Problem to solve: Using the data beneath, show every line that includes the word "progress".

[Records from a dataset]
————

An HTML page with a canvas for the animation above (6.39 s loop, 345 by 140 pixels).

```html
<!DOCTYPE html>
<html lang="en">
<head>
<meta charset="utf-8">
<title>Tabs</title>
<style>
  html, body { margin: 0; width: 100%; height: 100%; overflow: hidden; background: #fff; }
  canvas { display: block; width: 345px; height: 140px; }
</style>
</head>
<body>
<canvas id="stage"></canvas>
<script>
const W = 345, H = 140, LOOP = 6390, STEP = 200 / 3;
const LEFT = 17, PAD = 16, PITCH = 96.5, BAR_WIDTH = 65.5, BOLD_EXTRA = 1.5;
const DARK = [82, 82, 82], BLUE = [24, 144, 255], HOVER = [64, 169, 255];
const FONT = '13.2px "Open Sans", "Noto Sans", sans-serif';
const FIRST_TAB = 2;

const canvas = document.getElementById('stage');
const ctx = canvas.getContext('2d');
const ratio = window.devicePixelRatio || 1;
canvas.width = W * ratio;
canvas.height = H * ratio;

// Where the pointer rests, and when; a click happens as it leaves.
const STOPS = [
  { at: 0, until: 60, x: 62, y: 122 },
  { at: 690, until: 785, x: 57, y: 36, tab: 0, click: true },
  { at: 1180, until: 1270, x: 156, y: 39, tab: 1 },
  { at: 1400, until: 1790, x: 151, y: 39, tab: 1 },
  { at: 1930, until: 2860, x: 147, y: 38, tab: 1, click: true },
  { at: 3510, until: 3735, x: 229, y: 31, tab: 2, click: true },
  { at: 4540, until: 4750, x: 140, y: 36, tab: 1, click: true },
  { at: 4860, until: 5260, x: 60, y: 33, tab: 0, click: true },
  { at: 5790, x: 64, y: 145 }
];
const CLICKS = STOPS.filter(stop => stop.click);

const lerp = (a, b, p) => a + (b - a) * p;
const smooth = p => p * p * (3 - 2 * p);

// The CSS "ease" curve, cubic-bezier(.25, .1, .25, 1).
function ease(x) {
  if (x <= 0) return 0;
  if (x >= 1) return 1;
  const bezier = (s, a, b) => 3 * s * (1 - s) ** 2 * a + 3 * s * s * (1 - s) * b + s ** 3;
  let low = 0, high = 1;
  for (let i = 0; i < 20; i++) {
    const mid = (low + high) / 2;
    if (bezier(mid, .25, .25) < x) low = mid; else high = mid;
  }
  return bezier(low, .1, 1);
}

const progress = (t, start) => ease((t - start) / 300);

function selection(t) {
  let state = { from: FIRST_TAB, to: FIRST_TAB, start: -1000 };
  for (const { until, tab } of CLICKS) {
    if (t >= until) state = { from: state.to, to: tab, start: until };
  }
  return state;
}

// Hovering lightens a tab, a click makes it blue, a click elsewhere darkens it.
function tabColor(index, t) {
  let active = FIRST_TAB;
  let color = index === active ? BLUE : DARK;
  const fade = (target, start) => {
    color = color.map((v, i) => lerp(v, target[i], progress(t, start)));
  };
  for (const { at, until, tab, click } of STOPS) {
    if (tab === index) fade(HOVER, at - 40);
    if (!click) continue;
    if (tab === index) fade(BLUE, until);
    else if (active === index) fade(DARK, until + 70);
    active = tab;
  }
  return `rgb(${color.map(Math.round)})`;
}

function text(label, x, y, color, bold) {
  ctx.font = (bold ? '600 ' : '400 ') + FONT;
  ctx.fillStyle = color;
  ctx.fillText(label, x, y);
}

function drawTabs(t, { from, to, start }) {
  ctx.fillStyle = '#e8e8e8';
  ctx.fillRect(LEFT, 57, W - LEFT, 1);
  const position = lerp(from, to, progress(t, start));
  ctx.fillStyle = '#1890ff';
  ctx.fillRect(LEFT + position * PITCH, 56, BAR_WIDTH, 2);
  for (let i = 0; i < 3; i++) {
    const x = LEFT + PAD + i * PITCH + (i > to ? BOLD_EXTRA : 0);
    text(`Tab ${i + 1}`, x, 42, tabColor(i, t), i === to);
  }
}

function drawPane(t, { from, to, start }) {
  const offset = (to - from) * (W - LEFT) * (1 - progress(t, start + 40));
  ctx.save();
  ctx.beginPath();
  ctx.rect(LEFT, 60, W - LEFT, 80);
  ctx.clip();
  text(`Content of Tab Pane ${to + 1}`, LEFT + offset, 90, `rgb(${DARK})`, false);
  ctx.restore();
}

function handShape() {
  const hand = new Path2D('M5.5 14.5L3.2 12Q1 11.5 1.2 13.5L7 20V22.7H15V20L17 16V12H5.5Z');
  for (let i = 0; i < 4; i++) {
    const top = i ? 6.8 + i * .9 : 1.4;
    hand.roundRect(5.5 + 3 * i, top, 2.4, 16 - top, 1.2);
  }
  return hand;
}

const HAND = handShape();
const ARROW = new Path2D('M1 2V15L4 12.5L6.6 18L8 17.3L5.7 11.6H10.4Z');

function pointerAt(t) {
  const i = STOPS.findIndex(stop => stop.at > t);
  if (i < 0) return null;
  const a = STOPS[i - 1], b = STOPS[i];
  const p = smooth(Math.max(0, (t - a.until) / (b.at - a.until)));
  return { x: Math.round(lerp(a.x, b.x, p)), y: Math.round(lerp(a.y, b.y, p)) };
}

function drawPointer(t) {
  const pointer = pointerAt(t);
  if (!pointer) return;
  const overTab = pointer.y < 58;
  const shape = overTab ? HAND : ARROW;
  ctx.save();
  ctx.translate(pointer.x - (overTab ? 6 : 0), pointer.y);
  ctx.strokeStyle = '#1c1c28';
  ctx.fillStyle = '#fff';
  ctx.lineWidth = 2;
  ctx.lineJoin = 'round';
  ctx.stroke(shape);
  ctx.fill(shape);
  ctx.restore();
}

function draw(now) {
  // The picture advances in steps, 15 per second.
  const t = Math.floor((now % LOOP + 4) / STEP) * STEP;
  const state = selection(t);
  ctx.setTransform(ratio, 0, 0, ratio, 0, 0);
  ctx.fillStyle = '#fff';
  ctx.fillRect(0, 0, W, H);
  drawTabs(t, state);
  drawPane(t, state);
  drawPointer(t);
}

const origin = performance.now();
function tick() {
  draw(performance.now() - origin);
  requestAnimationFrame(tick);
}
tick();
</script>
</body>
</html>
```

————

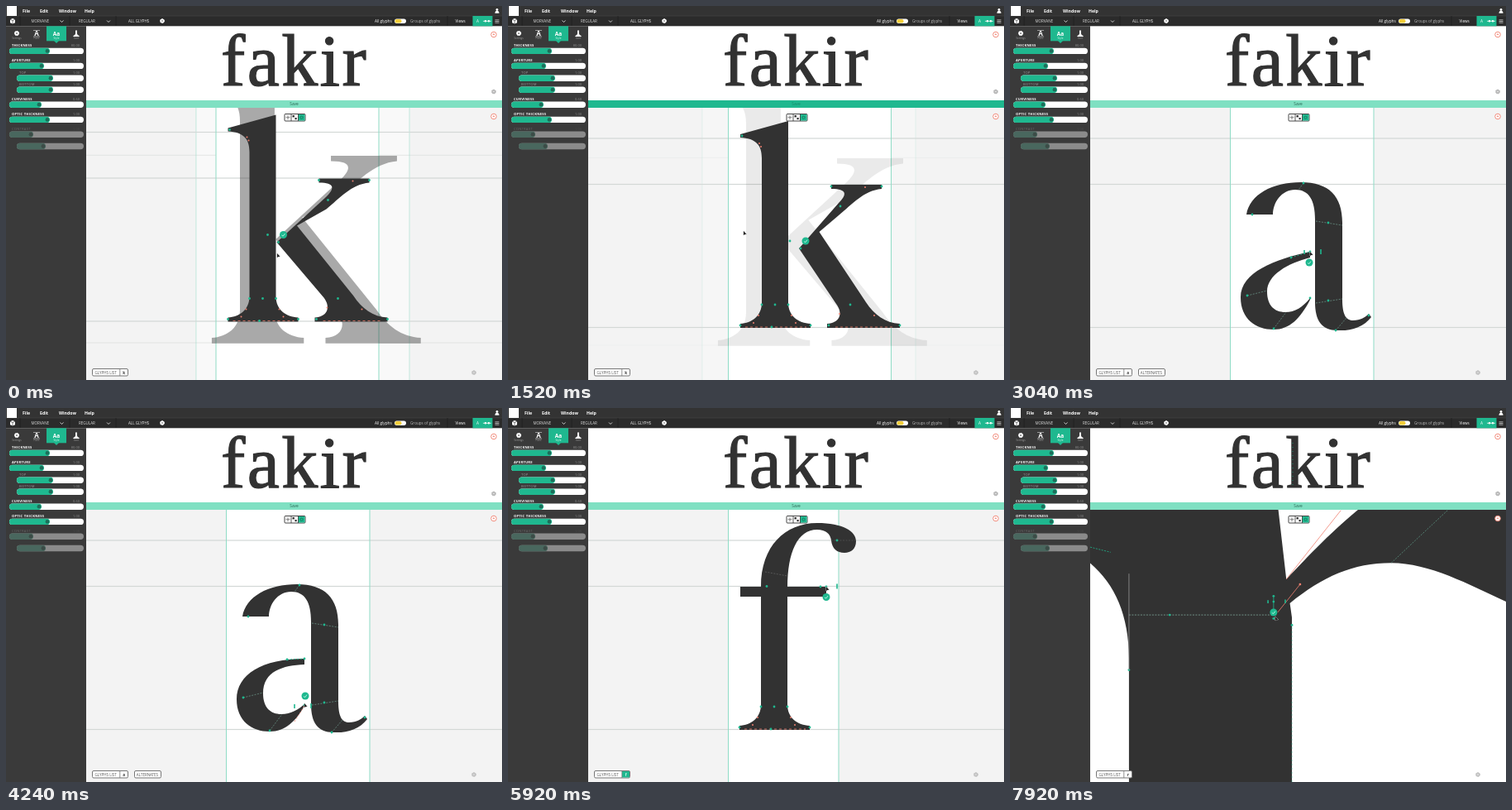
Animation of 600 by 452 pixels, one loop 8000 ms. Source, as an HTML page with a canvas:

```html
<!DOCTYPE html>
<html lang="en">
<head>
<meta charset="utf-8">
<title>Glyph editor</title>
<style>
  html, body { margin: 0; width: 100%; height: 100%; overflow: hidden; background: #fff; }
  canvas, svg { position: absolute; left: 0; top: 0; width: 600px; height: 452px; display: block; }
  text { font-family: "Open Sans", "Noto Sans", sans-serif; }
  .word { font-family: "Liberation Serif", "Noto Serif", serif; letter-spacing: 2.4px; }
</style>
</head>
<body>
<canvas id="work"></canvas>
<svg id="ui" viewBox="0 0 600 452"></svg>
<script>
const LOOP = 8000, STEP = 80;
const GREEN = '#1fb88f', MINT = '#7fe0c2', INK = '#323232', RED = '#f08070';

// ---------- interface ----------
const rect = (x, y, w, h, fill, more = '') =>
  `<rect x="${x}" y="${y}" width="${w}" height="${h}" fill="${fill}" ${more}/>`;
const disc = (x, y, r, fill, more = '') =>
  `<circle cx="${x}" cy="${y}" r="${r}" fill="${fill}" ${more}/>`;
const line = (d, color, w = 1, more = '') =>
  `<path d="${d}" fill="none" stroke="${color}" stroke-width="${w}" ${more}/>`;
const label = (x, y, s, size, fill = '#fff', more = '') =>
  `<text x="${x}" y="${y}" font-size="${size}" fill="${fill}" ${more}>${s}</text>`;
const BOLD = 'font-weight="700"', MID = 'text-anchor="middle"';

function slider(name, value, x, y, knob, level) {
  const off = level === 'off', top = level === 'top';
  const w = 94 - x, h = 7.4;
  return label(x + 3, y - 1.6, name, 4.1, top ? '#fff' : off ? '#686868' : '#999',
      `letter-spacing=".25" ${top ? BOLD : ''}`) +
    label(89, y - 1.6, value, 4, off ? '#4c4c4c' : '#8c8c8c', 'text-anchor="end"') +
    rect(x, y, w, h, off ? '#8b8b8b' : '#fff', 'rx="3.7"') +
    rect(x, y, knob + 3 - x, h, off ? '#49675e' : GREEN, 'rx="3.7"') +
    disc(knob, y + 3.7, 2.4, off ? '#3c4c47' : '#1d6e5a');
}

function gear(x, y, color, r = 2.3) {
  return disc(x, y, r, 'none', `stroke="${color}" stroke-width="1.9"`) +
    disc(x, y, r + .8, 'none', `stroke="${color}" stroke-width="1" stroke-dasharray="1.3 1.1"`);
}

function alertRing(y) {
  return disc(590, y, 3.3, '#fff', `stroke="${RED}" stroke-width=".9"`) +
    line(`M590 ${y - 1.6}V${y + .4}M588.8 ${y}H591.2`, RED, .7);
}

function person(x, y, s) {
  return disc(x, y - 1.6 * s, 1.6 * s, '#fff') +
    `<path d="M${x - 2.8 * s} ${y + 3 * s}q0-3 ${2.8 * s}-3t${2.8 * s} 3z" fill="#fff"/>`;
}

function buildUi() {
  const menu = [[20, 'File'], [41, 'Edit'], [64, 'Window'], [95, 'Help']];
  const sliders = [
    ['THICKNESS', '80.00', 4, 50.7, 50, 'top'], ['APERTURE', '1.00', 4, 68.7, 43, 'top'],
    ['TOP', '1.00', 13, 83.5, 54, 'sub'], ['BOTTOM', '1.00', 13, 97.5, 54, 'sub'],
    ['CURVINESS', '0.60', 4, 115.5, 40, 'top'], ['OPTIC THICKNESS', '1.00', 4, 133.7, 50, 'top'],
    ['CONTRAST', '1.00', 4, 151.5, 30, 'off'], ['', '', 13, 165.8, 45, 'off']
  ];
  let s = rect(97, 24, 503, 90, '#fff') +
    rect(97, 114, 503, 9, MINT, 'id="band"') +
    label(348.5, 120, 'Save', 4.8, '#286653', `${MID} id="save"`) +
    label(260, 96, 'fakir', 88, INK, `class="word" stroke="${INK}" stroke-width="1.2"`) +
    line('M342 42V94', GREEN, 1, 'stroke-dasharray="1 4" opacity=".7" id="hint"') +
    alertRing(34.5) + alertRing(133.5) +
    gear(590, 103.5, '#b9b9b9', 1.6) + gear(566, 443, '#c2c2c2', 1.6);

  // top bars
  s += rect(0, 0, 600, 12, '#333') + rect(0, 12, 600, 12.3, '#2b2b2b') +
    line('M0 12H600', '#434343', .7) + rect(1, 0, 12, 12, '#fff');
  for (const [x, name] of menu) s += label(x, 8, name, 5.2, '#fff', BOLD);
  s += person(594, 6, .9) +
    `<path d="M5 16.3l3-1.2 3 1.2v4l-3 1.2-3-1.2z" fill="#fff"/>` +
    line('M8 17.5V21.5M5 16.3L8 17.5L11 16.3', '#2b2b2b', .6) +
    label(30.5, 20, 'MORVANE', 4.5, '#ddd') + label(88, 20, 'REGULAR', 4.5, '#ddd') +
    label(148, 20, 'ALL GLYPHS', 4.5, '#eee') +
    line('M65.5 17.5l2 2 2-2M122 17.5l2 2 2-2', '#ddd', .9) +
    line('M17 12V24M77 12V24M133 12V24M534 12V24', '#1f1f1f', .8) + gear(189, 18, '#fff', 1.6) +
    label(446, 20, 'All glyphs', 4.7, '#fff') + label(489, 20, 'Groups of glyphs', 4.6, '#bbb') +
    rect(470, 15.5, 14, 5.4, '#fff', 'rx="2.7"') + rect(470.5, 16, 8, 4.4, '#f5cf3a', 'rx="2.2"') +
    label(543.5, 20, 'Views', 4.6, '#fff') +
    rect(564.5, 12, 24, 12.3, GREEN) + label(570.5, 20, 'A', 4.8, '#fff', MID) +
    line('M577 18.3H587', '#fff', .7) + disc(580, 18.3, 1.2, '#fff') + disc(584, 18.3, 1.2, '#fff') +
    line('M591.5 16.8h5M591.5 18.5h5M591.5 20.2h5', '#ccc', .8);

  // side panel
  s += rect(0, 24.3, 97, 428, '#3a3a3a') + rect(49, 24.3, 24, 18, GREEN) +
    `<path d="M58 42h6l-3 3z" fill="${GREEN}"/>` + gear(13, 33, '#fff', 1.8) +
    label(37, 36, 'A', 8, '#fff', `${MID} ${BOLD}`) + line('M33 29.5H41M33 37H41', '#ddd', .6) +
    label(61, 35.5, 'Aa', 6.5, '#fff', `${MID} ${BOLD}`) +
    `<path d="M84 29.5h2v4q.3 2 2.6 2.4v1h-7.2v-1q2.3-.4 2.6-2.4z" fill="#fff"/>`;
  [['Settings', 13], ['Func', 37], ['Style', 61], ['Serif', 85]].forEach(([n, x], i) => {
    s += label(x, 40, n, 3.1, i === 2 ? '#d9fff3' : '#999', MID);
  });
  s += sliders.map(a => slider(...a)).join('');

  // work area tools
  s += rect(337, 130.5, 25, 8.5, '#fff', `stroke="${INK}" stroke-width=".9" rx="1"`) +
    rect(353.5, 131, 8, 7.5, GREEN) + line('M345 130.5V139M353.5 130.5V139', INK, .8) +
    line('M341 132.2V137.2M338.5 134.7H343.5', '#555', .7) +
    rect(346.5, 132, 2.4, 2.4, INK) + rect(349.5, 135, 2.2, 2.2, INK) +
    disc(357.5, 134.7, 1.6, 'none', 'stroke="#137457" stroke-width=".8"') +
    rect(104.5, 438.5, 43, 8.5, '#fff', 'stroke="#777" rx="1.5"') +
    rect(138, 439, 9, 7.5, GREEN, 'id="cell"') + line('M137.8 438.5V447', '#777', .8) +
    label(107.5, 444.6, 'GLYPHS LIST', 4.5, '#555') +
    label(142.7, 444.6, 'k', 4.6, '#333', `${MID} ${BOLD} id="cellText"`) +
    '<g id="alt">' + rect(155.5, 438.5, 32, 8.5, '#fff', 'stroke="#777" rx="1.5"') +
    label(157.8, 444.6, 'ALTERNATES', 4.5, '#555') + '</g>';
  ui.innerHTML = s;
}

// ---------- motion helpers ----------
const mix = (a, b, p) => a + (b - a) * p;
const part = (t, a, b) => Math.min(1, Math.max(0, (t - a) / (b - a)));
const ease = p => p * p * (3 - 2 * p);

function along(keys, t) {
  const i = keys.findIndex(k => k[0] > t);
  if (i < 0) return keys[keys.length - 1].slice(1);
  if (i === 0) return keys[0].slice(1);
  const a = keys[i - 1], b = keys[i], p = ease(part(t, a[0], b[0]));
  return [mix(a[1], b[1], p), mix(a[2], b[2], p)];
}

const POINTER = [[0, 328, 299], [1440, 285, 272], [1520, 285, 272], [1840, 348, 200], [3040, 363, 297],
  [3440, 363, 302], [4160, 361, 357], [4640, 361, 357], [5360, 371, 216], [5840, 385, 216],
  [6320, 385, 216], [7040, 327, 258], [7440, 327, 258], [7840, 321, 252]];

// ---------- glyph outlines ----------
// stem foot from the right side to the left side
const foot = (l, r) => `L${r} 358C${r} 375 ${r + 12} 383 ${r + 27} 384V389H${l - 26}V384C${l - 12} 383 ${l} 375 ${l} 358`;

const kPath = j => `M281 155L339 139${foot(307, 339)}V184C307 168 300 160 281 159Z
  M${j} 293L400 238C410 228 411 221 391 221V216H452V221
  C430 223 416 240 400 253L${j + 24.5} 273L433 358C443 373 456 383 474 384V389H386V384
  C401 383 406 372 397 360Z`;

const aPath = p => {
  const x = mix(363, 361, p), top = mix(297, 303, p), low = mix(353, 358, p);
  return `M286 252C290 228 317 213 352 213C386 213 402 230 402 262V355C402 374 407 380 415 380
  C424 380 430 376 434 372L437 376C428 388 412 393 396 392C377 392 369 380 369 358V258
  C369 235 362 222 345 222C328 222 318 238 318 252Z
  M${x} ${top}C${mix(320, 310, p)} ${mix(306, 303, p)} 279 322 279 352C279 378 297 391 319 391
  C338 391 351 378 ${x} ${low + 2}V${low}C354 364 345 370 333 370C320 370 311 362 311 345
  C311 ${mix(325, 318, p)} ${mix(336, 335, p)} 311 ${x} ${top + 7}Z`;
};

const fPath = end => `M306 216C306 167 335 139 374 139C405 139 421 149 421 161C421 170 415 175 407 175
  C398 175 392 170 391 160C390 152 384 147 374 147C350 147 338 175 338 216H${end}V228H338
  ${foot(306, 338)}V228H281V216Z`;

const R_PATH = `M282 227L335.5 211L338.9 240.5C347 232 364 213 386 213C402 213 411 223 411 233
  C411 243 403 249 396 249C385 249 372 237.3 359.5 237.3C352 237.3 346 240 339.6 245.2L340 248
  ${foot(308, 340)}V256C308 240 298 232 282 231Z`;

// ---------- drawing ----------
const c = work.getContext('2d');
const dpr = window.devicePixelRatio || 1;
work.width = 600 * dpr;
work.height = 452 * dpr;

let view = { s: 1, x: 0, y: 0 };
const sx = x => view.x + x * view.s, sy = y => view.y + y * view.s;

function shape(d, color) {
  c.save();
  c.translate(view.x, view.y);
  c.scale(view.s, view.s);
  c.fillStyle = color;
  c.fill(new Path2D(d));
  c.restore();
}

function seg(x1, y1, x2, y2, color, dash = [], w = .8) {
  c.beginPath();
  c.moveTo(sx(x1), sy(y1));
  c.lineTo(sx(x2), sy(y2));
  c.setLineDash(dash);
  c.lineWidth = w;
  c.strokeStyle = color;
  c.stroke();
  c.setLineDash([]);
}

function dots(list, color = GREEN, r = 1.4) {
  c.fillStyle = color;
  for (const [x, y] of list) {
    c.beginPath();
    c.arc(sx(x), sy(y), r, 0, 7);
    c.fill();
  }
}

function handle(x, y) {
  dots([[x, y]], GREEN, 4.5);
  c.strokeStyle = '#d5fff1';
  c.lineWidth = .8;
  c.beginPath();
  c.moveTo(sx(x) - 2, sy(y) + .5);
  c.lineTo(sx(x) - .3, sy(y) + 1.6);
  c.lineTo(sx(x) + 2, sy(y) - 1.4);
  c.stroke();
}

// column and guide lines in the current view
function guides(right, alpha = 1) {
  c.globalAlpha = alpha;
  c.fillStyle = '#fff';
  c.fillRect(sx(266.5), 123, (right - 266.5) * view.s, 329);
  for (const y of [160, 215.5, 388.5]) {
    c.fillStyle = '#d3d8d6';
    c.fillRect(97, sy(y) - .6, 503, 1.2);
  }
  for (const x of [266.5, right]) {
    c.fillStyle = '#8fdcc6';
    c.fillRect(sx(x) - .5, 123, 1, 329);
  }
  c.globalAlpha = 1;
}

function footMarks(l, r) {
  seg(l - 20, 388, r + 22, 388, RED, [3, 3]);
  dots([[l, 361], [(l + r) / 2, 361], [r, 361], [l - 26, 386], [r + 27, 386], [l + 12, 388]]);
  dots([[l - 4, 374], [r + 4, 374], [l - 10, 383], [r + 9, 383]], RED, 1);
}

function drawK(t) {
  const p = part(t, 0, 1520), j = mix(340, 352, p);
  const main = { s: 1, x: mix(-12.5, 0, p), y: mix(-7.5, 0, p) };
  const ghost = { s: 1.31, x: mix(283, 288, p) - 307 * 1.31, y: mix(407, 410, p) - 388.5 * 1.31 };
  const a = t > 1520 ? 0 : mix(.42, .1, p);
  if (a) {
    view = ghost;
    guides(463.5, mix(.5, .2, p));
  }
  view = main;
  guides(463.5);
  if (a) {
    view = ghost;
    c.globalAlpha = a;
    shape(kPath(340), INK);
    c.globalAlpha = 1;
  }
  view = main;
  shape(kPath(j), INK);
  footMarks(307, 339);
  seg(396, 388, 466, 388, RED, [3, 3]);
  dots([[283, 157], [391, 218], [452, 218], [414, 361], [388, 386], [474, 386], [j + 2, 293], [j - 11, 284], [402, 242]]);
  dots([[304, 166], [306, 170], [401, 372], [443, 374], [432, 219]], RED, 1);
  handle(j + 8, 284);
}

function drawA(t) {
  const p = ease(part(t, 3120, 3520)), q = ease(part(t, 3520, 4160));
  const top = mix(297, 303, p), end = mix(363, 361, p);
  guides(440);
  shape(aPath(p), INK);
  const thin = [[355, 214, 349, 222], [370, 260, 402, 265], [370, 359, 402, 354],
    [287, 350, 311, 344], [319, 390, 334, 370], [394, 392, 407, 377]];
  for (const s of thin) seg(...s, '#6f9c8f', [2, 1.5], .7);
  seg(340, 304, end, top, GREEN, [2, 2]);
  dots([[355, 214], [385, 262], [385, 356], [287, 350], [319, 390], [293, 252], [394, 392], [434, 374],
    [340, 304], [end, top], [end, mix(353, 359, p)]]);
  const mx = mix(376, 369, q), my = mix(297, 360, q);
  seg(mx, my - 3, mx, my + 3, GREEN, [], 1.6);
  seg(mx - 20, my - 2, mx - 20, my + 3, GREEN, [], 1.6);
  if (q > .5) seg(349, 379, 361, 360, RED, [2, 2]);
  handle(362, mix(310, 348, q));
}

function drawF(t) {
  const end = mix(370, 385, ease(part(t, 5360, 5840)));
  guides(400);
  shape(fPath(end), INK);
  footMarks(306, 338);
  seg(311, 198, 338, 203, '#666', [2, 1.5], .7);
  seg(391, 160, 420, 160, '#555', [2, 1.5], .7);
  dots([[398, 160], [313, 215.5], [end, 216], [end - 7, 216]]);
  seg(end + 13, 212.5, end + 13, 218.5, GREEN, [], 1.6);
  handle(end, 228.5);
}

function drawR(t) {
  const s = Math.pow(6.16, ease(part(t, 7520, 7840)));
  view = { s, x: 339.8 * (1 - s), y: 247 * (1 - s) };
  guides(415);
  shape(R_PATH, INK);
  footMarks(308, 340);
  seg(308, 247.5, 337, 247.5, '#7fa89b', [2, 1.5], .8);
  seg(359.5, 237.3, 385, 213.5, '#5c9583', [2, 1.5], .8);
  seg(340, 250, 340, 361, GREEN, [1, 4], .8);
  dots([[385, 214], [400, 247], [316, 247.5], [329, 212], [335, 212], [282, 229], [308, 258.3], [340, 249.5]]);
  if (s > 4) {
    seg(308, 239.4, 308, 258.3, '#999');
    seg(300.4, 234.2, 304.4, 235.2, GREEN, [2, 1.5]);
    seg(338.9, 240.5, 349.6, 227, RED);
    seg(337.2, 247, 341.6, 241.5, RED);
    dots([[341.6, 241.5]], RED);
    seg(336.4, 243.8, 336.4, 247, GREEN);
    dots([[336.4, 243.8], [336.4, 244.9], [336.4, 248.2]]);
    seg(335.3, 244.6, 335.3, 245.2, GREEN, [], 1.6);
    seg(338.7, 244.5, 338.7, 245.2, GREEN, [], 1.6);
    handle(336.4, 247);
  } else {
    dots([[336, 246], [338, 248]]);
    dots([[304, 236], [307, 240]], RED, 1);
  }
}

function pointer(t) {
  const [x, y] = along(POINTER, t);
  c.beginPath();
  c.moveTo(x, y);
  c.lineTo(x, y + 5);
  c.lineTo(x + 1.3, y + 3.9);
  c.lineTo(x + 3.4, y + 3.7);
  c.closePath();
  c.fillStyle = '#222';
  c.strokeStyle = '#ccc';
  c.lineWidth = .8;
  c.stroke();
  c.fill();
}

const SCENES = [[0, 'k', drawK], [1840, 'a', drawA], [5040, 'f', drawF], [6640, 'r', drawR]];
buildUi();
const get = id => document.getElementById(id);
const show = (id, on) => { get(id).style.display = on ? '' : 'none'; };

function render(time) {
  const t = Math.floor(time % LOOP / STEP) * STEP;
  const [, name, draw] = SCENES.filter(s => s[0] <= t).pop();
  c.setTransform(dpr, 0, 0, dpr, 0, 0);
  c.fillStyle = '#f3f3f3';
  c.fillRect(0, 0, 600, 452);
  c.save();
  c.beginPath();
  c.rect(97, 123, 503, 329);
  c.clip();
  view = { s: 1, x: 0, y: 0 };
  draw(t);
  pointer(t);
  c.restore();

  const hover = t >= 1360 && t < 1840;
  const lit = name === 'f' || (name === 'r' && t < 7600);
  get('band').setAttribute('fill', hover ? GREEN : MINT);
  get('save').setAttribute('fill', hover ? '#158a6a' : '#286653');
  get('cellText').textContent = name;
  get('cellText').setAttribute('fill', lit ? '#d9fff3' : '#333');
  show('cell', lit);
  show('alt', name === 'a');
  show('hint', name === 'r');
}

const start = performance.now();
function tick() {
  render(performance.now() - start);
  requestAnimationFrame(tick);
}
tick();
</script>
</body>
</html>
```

————

Completed task:
const progress = (t, start) => ease((t - start) / 300);
    color = color.map((v, i) => lerp(v, target[i], progress(t, start)));
  const position = lerp(from, to, progress(t, start));
  const offset = (to - from) * (W - LEFT) * (1 - progress(t, start + 40));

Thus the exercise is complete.